Objective: We present national and state estimates for 1990 and projections for the year 2020 of the prevalence of self-reported arthritis and other rheumatic diseases and related activity limitations. We further suggest a research and policy agenda to address this important and growing public health problem.
Methods: Estimates and projections were derived from household interviews conducted for the 1989-1991 National Health Interview Survey, and were applied to United States census population estimates for 1990 and projections for 2020.
Results: The prevalence rate of self-reported arthritis and other rheumatic conditions in the United States is projected to increase from 15.0% (37.9 million) of the 1990 population to 18.2% (59.4 million) of the estimated 2020 population. Activity limitation attributed to these conditions is projected to increase from 2.8% (7.0 million) of the 1990 population to 3.6% (11.6 million) of the 2020 population.
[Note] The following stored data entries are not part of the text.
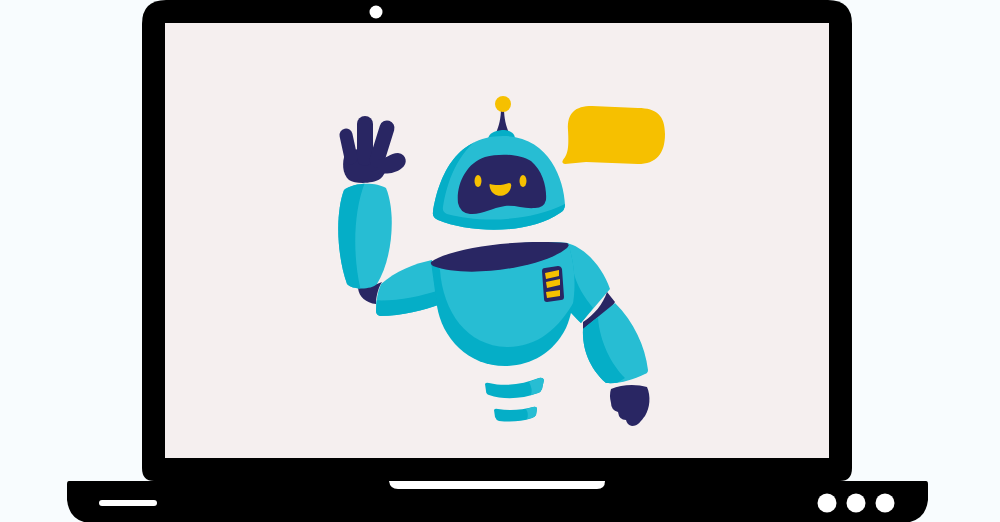
<!DOCTYPE html>
<html lang="en">
<head>
<meta charset="utf-8">
<title>Waving robot on a laptop</title>
<style>
:root {
  --backdrop: #f8fcfe;
  --laptop: #000;
  --screen: #f5efef;
  --teal: #27bdd3;
  --teal-shade: #05aec7;
  --navy: #292663;
  --yellow: #f6c000;
  --white: #fff;
}
html, body { margin: 0; height: 100%; overflow: hidden; background: var(--backdrop); }
.illustration { display: block; width: 1000px; height: 522px; }
.laptop { fill: var(--laptop); }
.screen { fill: var(--screen); }
.light { fill: var(--white); }
.teal { fill: var(--teal); }
.shade { fill: var(--teal-shade); }
.navy { fill: var(--navy); }
.yellow { fill: var(--yellow); }
.finger { stroke: var(--navy); stroke-linecap: round; fill: none; }
</style>
</head>
<body>
<svg class="illustration" viewBox="0 0 1000 522" role="img" aria-label="A laptop showing a friendly robot that waves beside an empty speech bubble">
  <defs>
    <clipPath id="head-shape"><path d="M433 212C438 180 454 136 503 136C548 136 564 178 565 205Q565 210 560 213C530 234 472 234 438 220Q432 217 433 212Z"/></clipPath>
    <clipPath id="torso-shape"><path d="M431 262C460 248 520 240 568 243C577 270 577 302 566 328C553 354 529 366 505 366C468 366 442 338 437 306Z"/></clipPath>
    <clipPath id="raised-forearm-shape"><path d="M344 190C354 182 376 182 386 188C396 212 393 258 377 284C371 290 352 290 347 284C337 256 335 214 344 190Z"/></clipPath>
    <clipPath id="raised-upper-arm-shape"><path d="M381 284C396 271 413 264 432 260L441 304C424 310 402 316 380 316Q376 315 376 311Q376 295 381 284Z"/></clipPath>
    <clipPath id="lowered-forearm-shape"><path d="M583 329L615 303C634 322 645 346 648 370Q648 373 645 374C632 380 620 384 606 383C589 368 582 348 583 329Z"/></clipPath>
  </defs>

  <rect width="1000" height="522" fill="var(--backdrop)"/>

  <g id="laptop">
    <path class="laptop" d="M142 24Q142 0 166 0H828Q852 0 852 24V468Q852 481 840 481H154Q142 481 142 468Z"/>
    <rect class="screen" x="165" y="23" width="664" height="435"/>
    <circle class="light" cx="376" cy="12" r="6.5"/>
    <path class="laptop" d="M69 481H926Q928 481 928 484V500Q926 518 910 522H84Q69 518 67 500V484Q67 481 69 481Z"/>
    <path class="light" d="M389 481H605Q605 489 597 489H398Q390 489 389 481Z"/>
    <rect class="light" x="99" y="500" width="58" height="6" rx="3"/>
    <circle class="light" cx="827" cy="503" r="9.5"/>
    <circle class="light" cx="856" cy="503" r="9.5"/>
    <circle class="light" cx="885" cy="503" r="9.5"/>
  </g>

  <path id="speech-bubble" class="yellow" d="M568 130C567 113 575 106 592 106L638 108C657 108 665 116 665 134C665 154 656 164 638 164L586 162L565 164Q561 163 563 160C568 154 569 148 568 130Z"/>

  <g id="raised-arm">
    <g id="open-hand">
      <path class="navy" d="M345 154C354 148 370 147 379 151C390 160 388 172 380 179C372 184 355 184 349 180C342 174 342 162 345 154Z"/>
      <path class="finger" stroke-width="13" d="M346 135L351 158"/>
      <path class="finger" stroke-width="16" d="M365 124V158"/>
      <path class="finger" stroke-width="15" d="M387 128L377 160"/>
      <path class="navy" d="M378 160C386 159 390 153 398 153C407 154 408 164 402 168C395 174 386 174 378 173Z"/>
    </g>
    <path class="navy" d="M358 288L377 284L382 282C377 290 376 299 376 304C366 303 359 297 358 288Z"/>
    <g clip-path="url(#raised-forearm-shape)">
      <rect class="teal" x="335" y="180" width="65" height="115"/>
      <path class="shade" d="M335 180H366C353 210 352 258 362 295H335Z"/>
    </g>
    <g clip-path="url(#raised-upper-arm-shape)">
      <rect class="teal" x="370" y="255" width="75" height="65"/>
      <path class="shade" d="M370 300C395 302 420 297 445 288V320H370Z"/>
    </g>
  </g>

  <g id="lowered-arm">
    <path class="teal" d="M567 243C586 248 603 268 610 289L581 323Q577 320 571 312C576 290 574 262 567 243Z"/>
    <path class="shade" d="M573 270C576 285 585 298 593 308L581 323L570 312Q575 292 573 270Z"/>
    <path class="navy" d="M607 292L615 302C608 314 595 324 583 330V322C594 315 603 304 607 292Z"/>
    <g clip-path="url(#lowered-forearm-shape)">
      <rect class="teal" x="578" y="300" width="75" height="88"/>
      <path class="shade" d="M578 325L598 318C600 342 611 364 625 378L606 390H578Z"/>
    </g>
    <path id="closed-hand" class="navy" d="M611 389C622 384 637 384 647 387C651 396 650 408 645 416C641 421 638 426 632 426Q627 425 626 420Q619 420 618 412Q611 410 611 403Q609 395 611 389Z"/>
  </g>

  <g id="torso">
    <g clip-path="url(#torso-shape)">
      <rect class="shade" x="428" y="238" width="150" height="132"/>
      <path class="teal" d="M428 238H580V290C563 326 540 347 507 347C467 346 443 312 440 270Z"/>
    </g>
    <path class="navy" d="M431 262C452 247 520 239 567 243Q570 245 567 248C543 268 466 279 433 266Q430 264 431 262Z"/>
    <g id="chest-panel">
      <path class="navy" d="M545 268L558 266Q561 266 562 269L564 297Q564 300 561 300L547 302Q544 302 544 299L542 271Q542 268 545 268Z"/>
      <path id="panel-light" class="yellow" d="M545 273L559 270V276L546 279Z"/>
      <use href="#panel-light" x="1" y="9"/>
      <path class="yellow" d="M546 292L560 290V296L547 298Z"/>
    </g>
  </g>

  <g id="spring-base">
    <path class="shade" d="M485 384Q486 382 489 383C506 387 523 384 539 378Q543 377 544 380L542 389Q541 392 538 393C522 399 504 400 489 395Q486 394 486 391Z"/>
    <path class="teal" d="M529 382L539 378Q543 377 544 380L542 389Q541 392 538 393L531 395Q533 389 529 382Z"/>
    <path class="shade" d="M494 410Q495 408 498 409C510 411 522 410 533 407Q537 406 537 409L536 415Q535 417 532 418C521 422 509 422 499 421Q496 420 495 417Z"/>
    <path class="teal" d="M526 409L533 407Q537 406 537 409L536 415Q535 417 532 418L527 419Q529 414 526 409Z"/>
  </g>

  <g id="head">
    <path class="navy" d="M501 108H504C504 118 506 126 509 133H496C499 126 501 118 501 108Z"/>
    <circle class="yellow" cx="503" cy="104" r="8"/>
    <path class="shade" d="M488 139C489 133 494 131 502 130C510 130 515 133 515 139Z"/>
    <g clip-path="url(#head-shape)">
      <rect class="teal" x="430" y="132" width="140" height="100"/>
      <path class="shade" d="M430 132H489C459 147 447 181 443 207Q442 212 447 214C480 223 530 222 567 203V235H430Z"/>
    </g>
    <g id="face">
      <path class="navy" d="M458 203C456 185 466 163 485 157C500 153 520 154 531 161C543 171 547 188 546 200Q544 208 535 208C524 209 516 205 505 206C491 208 482 215 470 214Q460 213 458 203Z"/>
      <ellipse class="yellow" cx="478" cy="181" rx="3.5" ry="6"/>
      <ellipse class="yellow" cx="523" cy="181" rx="3.5" ry="6"/>
      <path class="yellow" d="M490 184C496 186 504 185 509 183Q512 183 511 187C509 198 493 199 490 188Q489 184 490 184Z"/>
    </g>
  </g>
</svg>
</body>
</html>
Prevalence rates were higher for older persons, women, residents of nonmetropolitan areas, and those with less education or lower income.
Conclusions: Arthritis and other rheumatic conditions are frequent and disabling public health problems now, and are projected to become even more so by 2020. Implementing the suggested research and public health agenda could reduce the occurrence and impact of these conditions.